Work out how many lines in the data include the string "class"; reply with that number alone.

[SUPPLIED INFORMATION]
-- -- --

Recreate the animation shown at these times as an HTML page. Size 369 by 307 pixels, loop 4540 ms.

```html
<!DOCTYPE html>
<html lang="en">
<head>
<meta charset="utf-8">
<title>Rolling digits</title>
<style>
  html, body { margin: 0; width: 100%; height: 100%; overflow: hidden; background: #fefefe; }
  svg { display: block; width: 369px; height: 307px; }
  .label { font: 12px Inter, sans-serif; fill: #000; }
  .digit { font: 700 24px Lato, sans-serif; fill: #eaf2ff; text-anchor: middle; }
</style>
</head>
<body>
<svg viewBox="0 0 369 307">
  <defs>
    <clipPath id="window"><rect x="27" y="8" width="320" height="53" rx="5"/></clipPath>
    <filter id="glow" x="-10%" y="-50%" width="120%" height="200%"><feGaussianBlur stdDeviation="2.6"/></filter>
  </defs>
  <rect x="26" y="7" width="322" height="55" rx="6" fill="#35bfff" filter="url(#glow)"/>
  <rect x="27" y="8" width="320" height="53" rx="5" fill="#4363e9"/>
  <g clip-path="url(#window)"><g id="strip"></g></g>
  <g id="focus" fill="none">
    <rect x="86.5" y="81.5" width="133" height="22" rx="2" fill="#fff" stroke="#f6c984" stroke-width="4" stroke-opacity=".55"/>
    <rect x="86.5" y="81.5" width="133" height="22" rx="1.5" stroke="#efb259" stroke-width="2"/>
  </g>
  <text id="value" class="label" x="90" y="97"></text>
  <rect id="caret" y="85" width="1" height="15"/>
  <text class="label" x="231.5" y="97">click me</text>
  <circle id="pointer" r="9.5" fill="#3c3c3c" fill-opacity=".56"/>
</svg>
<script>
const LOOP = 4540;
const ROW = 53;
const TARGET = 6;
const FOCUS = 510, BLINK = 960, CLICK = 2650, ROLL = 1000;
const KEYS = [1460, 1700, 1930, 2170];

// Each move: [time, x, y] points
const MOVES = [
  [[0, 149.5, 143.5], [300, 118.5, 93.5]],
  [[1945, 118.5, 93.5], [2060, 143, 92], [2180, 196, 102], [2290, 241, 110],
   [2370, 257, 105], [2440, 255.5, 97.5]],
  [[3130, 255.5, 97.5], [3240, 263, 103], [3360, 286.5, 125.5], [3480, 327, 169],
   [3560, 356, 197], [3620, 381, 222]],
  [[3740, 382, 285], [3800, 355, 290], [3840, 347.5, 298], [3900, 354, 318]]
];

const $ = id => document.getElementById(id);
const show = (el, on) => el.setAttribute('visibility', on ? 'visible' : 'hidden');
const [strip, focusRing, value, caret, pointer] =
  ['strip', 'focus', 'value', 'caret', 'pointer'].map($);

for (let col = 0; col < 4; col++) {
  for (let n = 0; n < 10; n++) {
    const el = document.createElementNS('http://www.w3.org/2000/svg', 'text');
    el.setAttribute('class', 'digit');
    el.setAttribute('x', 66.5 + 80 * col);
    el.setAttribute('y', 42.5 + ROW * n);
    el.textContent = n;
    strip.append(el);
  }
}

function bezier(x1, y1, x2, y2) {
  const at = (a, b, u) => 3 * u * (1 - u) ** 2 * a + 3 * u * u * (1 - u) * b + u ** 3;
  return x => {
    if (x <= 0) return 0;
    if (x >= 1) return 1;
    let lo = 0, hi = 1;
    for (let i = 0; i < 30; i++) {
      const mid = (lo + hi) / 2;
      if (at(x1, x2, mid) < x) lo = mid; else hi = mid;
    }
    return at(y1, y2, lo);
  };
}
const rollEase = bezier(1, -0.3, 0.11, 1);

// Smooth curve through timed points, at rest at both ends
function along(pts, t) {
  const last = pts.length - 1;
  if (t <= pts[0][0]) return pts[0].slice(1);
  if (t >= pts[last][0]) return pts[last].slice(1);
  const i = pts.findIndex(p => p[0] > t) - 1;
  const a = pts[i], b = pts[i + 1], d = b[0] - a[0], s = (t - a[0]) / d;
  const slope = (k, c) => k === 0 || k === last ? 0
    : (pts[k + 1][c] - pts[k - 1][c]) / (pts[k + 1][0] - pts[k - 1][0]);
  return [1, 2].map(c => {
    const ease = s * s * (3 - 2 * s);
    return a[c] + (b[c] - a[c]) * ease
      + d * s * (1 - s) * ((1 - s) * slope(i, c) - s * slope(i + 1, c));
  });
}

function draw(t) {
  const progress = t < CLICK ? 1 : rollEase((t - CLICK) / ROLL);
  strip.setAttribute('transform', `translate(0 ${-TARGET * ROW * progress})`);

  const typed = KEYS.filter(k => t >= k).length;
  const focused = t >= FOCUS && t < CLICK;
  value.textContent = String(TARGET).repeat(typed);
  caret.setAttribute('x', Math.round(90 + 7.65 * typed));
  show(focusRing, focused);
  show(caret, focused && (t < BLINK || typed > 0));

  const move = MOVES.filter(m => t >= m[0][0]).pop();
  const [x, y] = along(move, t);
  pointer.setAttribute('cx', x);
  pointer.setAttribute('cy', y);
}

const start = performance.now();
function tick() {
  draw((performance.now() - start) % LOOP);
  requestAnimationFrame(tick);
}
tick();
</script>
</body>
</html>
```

-- -- --

[PROBLEM SOLUTION] 3